The last row has three source buttons, you can define them to the specfic sources you have hooked up, out of the much larger number of inputs available.

All considered a very nice, but not exceptional remote control.

I should note that the InFocus does not automatically adjust the apect ratio as the sources change. For example, if you are watching HDTV in 16:9 mode, and switch to a regular TV channel, you’ll manually have to change the aspect ratio, but pressing the aspect ratio button on the remote until 4:3 ratio appears.

InFocus X10 Projector: Lens Throw and Lens Shift

This InFocus is another “classic” DLP when it comes to lens attributes. The zoom is your basic 1.2:1 ratio, providing very limited placement flexibility (1.2:1 zooms are found on most DLP projectors). This provides about 2 feet of placement flexibility with a 100″ screen. By comparison 3LCD (and LCOS projectors), typically have 2:1 zooms – about 10 feet of placement, which means typically anywhere from the middle to the back of most rooms.

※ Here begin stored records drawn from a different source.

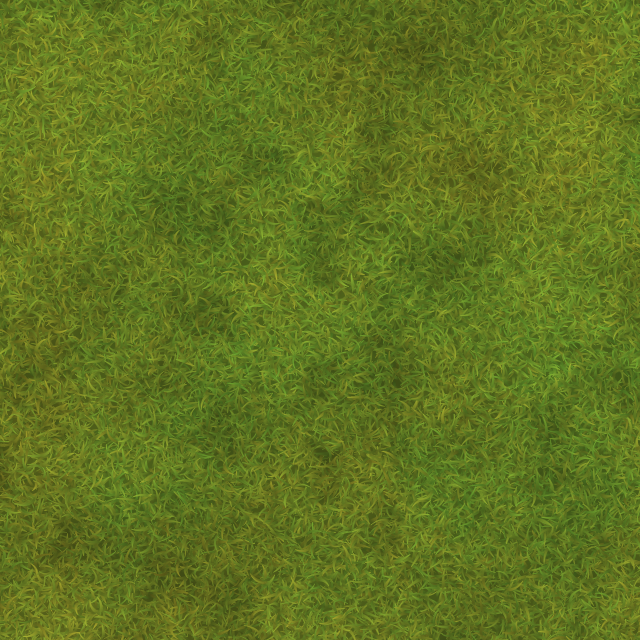
Reproduce this texture procedurally as a Shadertoy shader.

```glsl
// Draws a dense meadow of short, curved grass blades with soft olive and green patches.

float hash(vec2 p) {
    return fract(sin(dot(p, vec2(127.1, 311.7))) * 43758.5453);
}

vec4 hash4(vec2 p) {
    vec4 k = vec4(dot(p, vec2(127.1, 311.7)), dot(p, vec2(269.5, 183.3)),
                  dot(p, vec2(113.5, 271.9)), dot(p, vec2(246.1, 124.6)));
    return fract(sin(k) * 43758.5453);
}

float noise(vec2 p) {
    vec2 i = floor(p), f = fract(p);
    f = f * f * (3.0 - 2.0 * f);
    return mix(mix(hash(i), hash(i + vec2(1, 0)), f.x),
               mix(hash(i + vec2(0, 1)), hash(i + vec2(1, 1)), f.x), f.y);
}

float fbm(vec2 p) {
    float sum = 0.0, amp = 0.5;
    for (int i = 0; i < 4; i++) {
        sum += amp * noise(p);
        p = mat2(1.6, 1.2, -1.2, 1.6) * p + 7.3;
        amp *= 0.5;
    }
    return sum / 0.9375;
}

// Returns coverage in x and position from root (0) to tip (1) in y.
vec2 blade(vec2 p, float angle, float len, float bend, float halfWidth, float aa) {
    float c = cos(angle), s = sin(angle);
    p = mat2(c, -s, s, c) * p;
    float along = p.x / len;
    float t = along + 0.5;
    float dist = abs(p.y - bend * len * (along * along - 0.08));
    dist /= sqrt(1.0 + 4.0 * bend * bend * along * along);
    float taper = smoothstep(-0.1, 0.3, t) * pow(clamp(1.0 - t, 0.0, 1.0), 0.6);
    float cover = smoothstep(aa, -aa, dist - halfWidth * taper);
    cover *= smoothstep(0.0, 0.35, t) * step(t, 1.0);
    return vec2(cover, clamp(t, 0.0, 1.0));
}

void mainImage(out vec4 fragColor, in vec2 fragCoord) {
    vec2 uv = fragCoord / iResolution.y;
    float aa = 0.7 / iResolution.y;

    // Broad patches of hue and light, with smaller shaded pockets
    float huePatch = 0.47 + 0.9 * (fbm(uv * 6.0 + 3.7) - 0.5);
    float light = 1.0 + 0.38 * (fbm(uv * 5.0 + 21.3) - 0.5);
    float pocket = smoothstep(0.5, 0.75, fbm(uv * 12.0 + 40.0));
    light *= 1.0 - 0.14 * pocket;

    vec3 olive = vec3(0.49, 0.515, 0.14);
    vec3 green = vec3(0.36, 0.535, 0.155);
    vec3 color = mix(olive, green, clamp(huePatch, 0.0, 1.0)) * 0.7;

    // Overlapping layers, painted from the ground up
    for (int layer = 0; layer < 14; layer++) {
        float height = float(layer) / 13.0;
        vec2 grid = uv * 46.0 + hash4(vec2(layer, 5.0)).xy * 9.0;
        vec2 cell = floor(grid);
        for (int y = -1; y <= 1; y++)
        for (int x = -1; x <= 1; x++) {
            vec2 id = cell + vec2(x, y);
            vec4 shape = hash4(id + float(layer) * 17.3);
            vec4 tint = hash4(id + float(layer) * 31.7 + 91.0);
            vec2 offset = (grid - id - shape.xy) / 46.0;
            float len = mix(0.018, 0.036, tint.x);
            vec2 b = blade(offset, shape.z * 6.2832, len, (shape.w - 0.5) * 2.0,
                           mix(0.0018, 0.0032, tint.y), aa);

            // Dark root, brighter tip, sometimes dried to yellow
            float hue = clamp(huePatch + (tint.z - 0.5) * 0.75, 0.0, 1.0);
            vec3 bladeColor = mix(olive, green, hue);
            bladeColor *= mix(0.75, 1.18, b.y) * mix(0.87, 1.13, tint.w);
            bladeColor *= mix(0.87, 1.03, height);
            bladeColor += vec3(0.06, 0.02, 0.0) * step(0.72, tint.y) * b.y;
            color = mix(color, bladeColor, b.x);
        }
    }

    fragColor = vec4(color * light, 1.0);
}
```
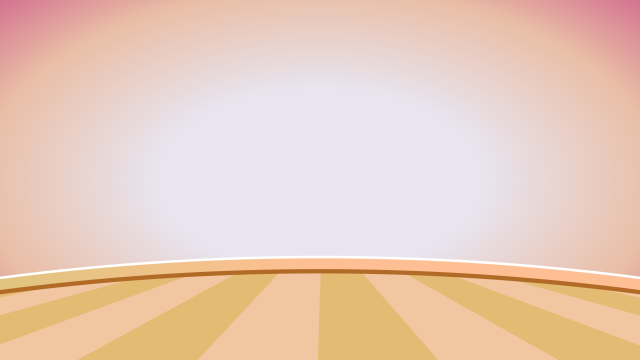
A Shadertoy shader for this background:

```glsl
// Draws a curved stage floor with fanned stripes and a rim, under a soft oval glow.

// Backdrop glow: radii are relative to the half canvas
const vec3  GLOW_CORE   = vec3(0.910, 0.898, 0.941);
const vec3  GLOW_PEACH  = vec3(0.914, 0.745, 0.651);
const vec3  GLOW_PINK   = vec3(0.830, 0.445, 0.565);
const float CORE_RADIUS  = 0.50;
const float PEACH_RADIUS = 1.06;
const float PINK_RADIUS  = 1.414;

// Stage rim: lengths are in canvas heights
const float STAGE_RADIUS = 6.86;
const float STAGE_TOP    = 0.2895;
const float WHITE_END    = 0.007;
const float BAND_END     = 0.037;
const float BROWN_END    = 0.049;
const vec3  RIM_WHITE    = vec3(1.0);
const vec3  BAND_GOLD    = vec3(0.880, 0.770, 0.500);
const vec3  BAND_PEACH   = vec3(1.000, 0.750, 0.580);
const vec3  RIM_BROWN    = vec3(0.700, 0.420, 0.150);

// Floor stripes, fanned out from a vanishing point
const vec2  VANISHING_POINT = vec2(0.006, 0.370);
const float STRIPE_SPACING  = 0.903;
const float STRIPE_SHIFT    = 0.032;
const vec3  STRIPE_GOLD     = vec3(0.890, 0.735, 0.450);
const vec3  STRIPE_PEACH    = vec3(0.949, 0.776, 0.627);

// Antialiased step: 0 below the edge, 1 above it
float softStep(float edge, float value, float width) {
    return clamp((value - edge) / width + 0.5, 0.0, 1.0);
}

vec3 backdrop(vec2 uv) {
    float d = length(2.0 * uv - 1.0);
    vec3 color = mix(GLOW_CORE, GLOW_PEACH,
                     clamp((d - CORE_RADIUS) / (PEACH_RADIUS - CORE_RADIUS), 0.0, 1.0));
    return mix(color, GLOW_PINK,
               clamp((d - PEACH_RADIUS) / (PINK_RADIUS - PEACH_RADIUS), 0.0, 1.0));
}

vec3 stripedFloor(vec2 p, float pixel) {
    float drop = max(VANISHING_POINT.y - p.y, 0.01);
    float slope = (p.x - VANISHING_POINT.x) / drop;
    float lane = (slope + STRIPE_SHIFT) / STRIPE_SPACING;
    float laneWidth = pixel * length(vec2(1.0, slope)) / (drop * STRIPE_SPACING);

    // Signed lane distance to the nearest stripe edge, positive inside gold
    float edge = 0.5 - abs(mod(lane, 2.0) - 0.5);
    edge = max(edge, -1.0 - edge);
    float nearest = abs(fract(lane + 0.5) - 0.5);
    float gold = softStep(0.0, mod(lane, 2.0) < 1.0 ? nearest : -nearest, laneWidth);
    return mix(STRIPE_PEACH, STRIPE_GOLD, gold);
}

void mainImage(out vec4 fragColor, in vec2 fragCoord) {
    float pixel = 1.0 / iResolution.y;
    vec2 uv = fragCoord / iResolution.xy;
    vec2 p = vec2((fragCoord.x - 0.5 * iResolution.x) * pixel, uv.y);

    // Depth inside the stage circle
    float depth = STAGE_RADIUS - length(p - vec2(0.0, STAGE_TOP - STAGE_RADIUS));

    // Layers from the backdrop inward
    vec3 band = mix(BAND_GOLD, BAND_PEACH, clamp(uv.x * 2.0, 0.0, 1.0));
    vec3 color = backdrop(uv);
    color = mix(color, RIM_WHITE, softStep(0.0, depth, pixel));
    color = mix(color, band, softStep(WHITE_END, depth, pixel));
    color = mix(color, RIM_BROWN, softStep(BAND_END, depth, pixel));
    color = mix(color, stripedFloor(p, pixel), softStep(BROWN_END, depth, pixel));

    fragColor = vec4(color, 1.0);
}
```
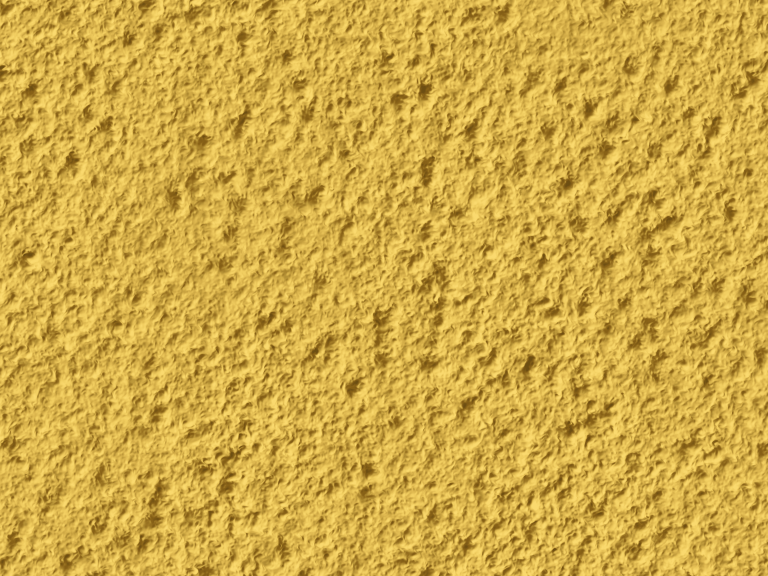
Reproduce this texture procedurally as a Shadertoy shader.

```glsl
// Rough yellow plaster lit from the upper left by a raking light.
// Cellular bumps in several sizes give height and exact slope; sparse hollows
// are added, and the shaded relief is mapped through an ochre colour ramp.

#define OCTAVES 5
#define COARSEST 20.0       // lumps per canvas height in the first layer
#define LACUNARITY 1.8      // size ratio between layers
#define RAGGEDNESS 0.14     // how far coarse slopes shear the finer layers
#define CAVITY 0.4          // darkening of low ground
#define PIT_SCALE 36.0      // pit cells per canvas height
#define PIT_DENSITY 0.10    // share of cells holding a pit
#define PIT_DEPTH 0.9
#define PATCHINESS 0.22     // slow change of roughness over the wall
#define CONTRAST 1.0
#define LIGHT normalize(vec2(-0.85, 0.53))

const vec3 RAMP[7] = vec3[7](
    vec3(0.53, 0.38, 0.09), vec3(0.63, 0.48, 0.15), vec3(0.71, 0.57, 0.21),
    vec3(0.80, 0.65, 0.26), vec3(0.87, 0.72, 0.31), vec3(0.94, 0.80, 0.37),
    vec3(0.98, 0.85, 0.43));
const float RAMP_TONE[7] = float[7](-2.5, -1.6, -1.02, -0.45, 0.24, 1.15, 2.6);

vec3 hash3(vec2 cell) {
    vec3 h = fract(cell.xyx * vec3(0.1031, 0.1030, 0.0973));
    h += dot(h, h.yxz + 33.33);
    return fract((h.xxy + h.yzz) * h.zyx);
}

// Sum of round bumps, one per cell: x = height, yz = slope.
// Density 1 gives bumps and dents of any strength, less gives sparse pits.
vec3 cellularRelief(vec2 p, float seed, float density) {
    vec2 base = floor(p);
    vec3 relief = vec3(0.0);
    for (int j = -1; j <= 1; j++)
    for (int i = -1; i <= 1; i++) {
        vec2 cell = base + vec2(i, j);
        vec3 rnd = hash3(cell + 37.0 * seed + 11.0);
        vec2 d = p - cell - rnd.xy;
        float k = max(1.0 - dot(d, d), 0.0);
        float strength = density < 1.0 ? -step(rnd.z, density)
                                       : 2.0 * rnd.z - 1.0;
        relief += strength * k * k * vec3(k, -6.0 * d);
    }
    return relief;
}

// Light on a slope, with low ground shaded
float shade(vec3 relief, float cavity) {
    return cavity * relief.x - dot(relief.yz, LIGHT);
}

float plasterTone(vec2 p) {
    float patchHeight = cellularRelief(p * 3.0, 1.0, 1.0).x;
    float roughness = 1.0 + PATCHINESS * patchHeight;
    float tone = 0.0;
    float scale = COARSEST;
    vec2 warp = vec2(0.0);

    // Lumps down to fine grains, strongest in the small sizes
    for (int i = 0; i < OCTAVES; i++) {
        float fromPeak = float(i) - 2.8;
        float weight = 0.62 * exp(-0.22 * fromPeak * fromPeak);
        vec3 relief = cellularRelief(p * scale + warp, float(i) + 3.0, 1.0) / 0.79;
        tone += weight * shade(relief, CAVITY);

        // Shear along the contours breaks up round shapes, crests turn crumbly
        vec2 shear = vec2(-relief.z, relief.y) - 0.6 * relief.yz;
        warp = 0.7 * warp + RAGGEDNESS * shear;
        scale *= LACUNARITY;
    }

    // Scattered hollows with ragged rims
    vec3 pit = cellularRelief(p * PIT_SCALE + 0.35 * warp, 13.0, PIT_DENSITY);
    return CONTRAST * roughness * tone + PIT_DEPTH * shade(pit, 1.2)
         + 0.3 * PATCHINESS * patchHeight;
}

vec3 plasterColour(float tone) {
    vec3 colour = RAMP[0];
    for (int i = 1; i < 7; i++) {
        float t = (tone - RAMP_TONE[i - 1]) / (RAMP_TONE[i] - RAMP_TONE[i - 1]);
        colour = mix(colour, RAMP[i], clamp(t, 0.0, 1.0));
    }
    // Deepest shadow
    return colour * mix(0.8, 1.0, smoothstep(-4.5, -2.5, tone));
}

void mainImage(out vec4 fragColor, in vec2 fragCoord) {
    // Four samples per pixel smooth the finest grains
    vec3 colour = vec3(0.0);
    for (int s = 0; s < 4; s++) {
        vec2 offset = vec2(s % 2, s / 2) * 0.5 - 0.25;
        vec2 p = (fragCoord + offset) / iResolution.y;
        colour += 0.25 * plasterColour(plasterTone(p));
    }
    fragColor = vec4(colour, 1.0);
}
```
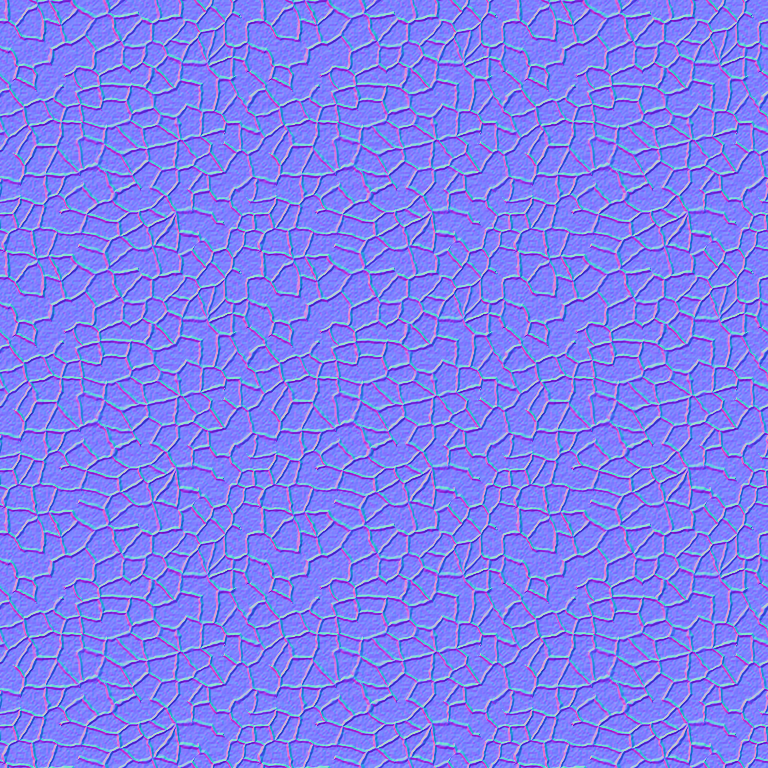
Write a WebGL 2 fragment shader that draws this texture map.

```glsl
#version 300 es
precision highp float;
// Normal map of fine cracks in a grainy surface, green pointing down.
// A wrapped Voronoi net, warped and with some edges left out, is carved into
// a height field; its slopes give the normal. The tile repeats 3 by 3.

uniform vec2 u_resolution;
out vec4 fragColor;

const float CELLS = 12.0; // Voronoi cells along one tile

float hash(vec2 p) {
  return fract(sin(dot(p, vec2(127.1, 311.7))) * 43758.5453);
}

vec2 hash2(vec2 p) {
  return vec2(hash(p), hash(p + vec2(37.3, 11.9)));
}

// Value noise that wraps after a whole number of lattice steps
float noise(vec2 tile, float period, float seed) {
  vec2 p = tile * period;
  vec2 i = floor(p);
  vec2 f = fract(p);
  f = f * f * (3.0 - 2.0 * f);
  vec2 a = mod(i, period) + seed;
  vec2 b = mod(i + 1.0, period) + seed;
  return mix(mix(hash(a), hash(vec2(b.x, a.y)), f.x),
             mix(hash(vec2(a.x, b.y)), hash(b), f.x), f.y);
}

vec2 noise2(vec2 tile, float period, float seed) {
  return vec2(noise(tile, period, seed), noise(tile, period, seed + 53.7)) - 0.5;
}

// Groove profile around the visible Voronoi edges: 1 in the middle, 0 outside
float cracks(vec2 tile) {
  vec2 p = tile * CELLS;
  vec2 base = floor(p);
  vec2 f = p - base;

  // Nearest seed
  vec2 nearCell = vec2(0.0);
  vec2 toNear = vec2(0.0);
  float best = 100.0;
  for (int y = -1; y <= 1; y++) {
    for (int x = -1; x <= 1; x++) {
      vec2 cell = vec2(x, y);
      vec2 r = cell + hash2(mod(base + cell, CELLS)) - f;
      float d = dot(r, r);
      if (d < best) {
        best = d;
        nearCell = cell;
        toNear = r;
      }
    }
  }

  // Borders to its neighbours, each with its own strength
  float groove = 0.0;
  vec2 nearId = mod(base + nearCell, CELLS);
  for (int y = -2; y <= 2; y++) {
    for (int x = -2; x <= 2; x++) {
      vec2 cell = nearCell + vec2(x, y);
      vec2 id = mod(base + cell, CELLS);
      vec2 r = cell + hash2(id) - f;
      vec2 across = r - toNear;
      if (dot(across, across) > 0.0001) {
        float d = dot(0.5 * (toNear + r), normalize(across)) / CELLS;
        float pick = hash(nearId + id + 71.3);
        float strength = step(0.13, pick) * mix(0.65, 1.1, pick);
        groove = max(groove, strength * (1.0 - smoothstep(0.0, 0.0088, d)));
      }
    }
  }
  return groove;
}

float height(vec2 tile) {
  // Broad warp varies the cell sizes, fine warp frays the lines
  vec2 warped = tile + 0.07 * noise2(tile, 4.0, 3.1)
                     + 0.016 * noise2(tile, 19.0, 8.4)
                     + 0.006 * noise2(tile, 64.0, 17.2);
  float grain = noise(tile, 128.0, 5.5) + 0.5 * noise(tile, 61.0, 29.6);
  return 0.0024 * grain - 0.0105 * cracks(warped);
}

void main() {
  vec2 tile = 3.0 * gl_FragCoord.xy / u_resolution;

  // Slope by central differences
  vec2 e = vec2(0.0028, 0.0);
  vec2 slope = vec2(height(tile + e.xy) - height(tile - e.xy),
                    height(tile + e.yx) - height(tile - e.yx)) / (2.0 * e.x);

  // Encode the normal as a colour
  vec3 normal = normalize(vec3(-slope.x, slope.y, 1.0));
  fragColor = vec4(0.5 + 0.5 * normal, 1.0);
}
```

That makes the X10 suitable for ceiling mounting in most rooms. Be sure to figure out where you need a projector to go in your room, before purchasing.

The X10 lacks adjustable lens shift, making it unsuitable for shelf mounting, but, again, that’s true of almost all DLP projectors.

The actual placement range, for a 100″, 16:9 aspect ratio screen is from approximately 13.5 feet, to 16.1 feet, from the screen, measured from the front of the lens. Fixed lens shift for that size screen will place a ceiling mounted InFocus (measured from the center of the lens), is about 17.5 inches. This means that the lens of the projector will be 17.5 inches above the top of the screen surface.

This amount of lens shift, works great in rooms with fairly high celings but creates problems in rooms with less than eight feet of height. For a 7 foot ceiling (such as a basement might have), if your projector (lens) is only 12 inches below the ceiling, then, for a 100″ diagonal screen (49″ high), that puts the bottom of the screen surface at about 25 inches from the floor – a little low if you plan two rows of seating. Still, for an 8 foot ceiling that number increases to about 3 feet, which many consider close to ideal. Bottom line, if you want a rather large screen, say 120″ diagonal, to consider the InFocus X10, then ceiling height becomes a huge factor.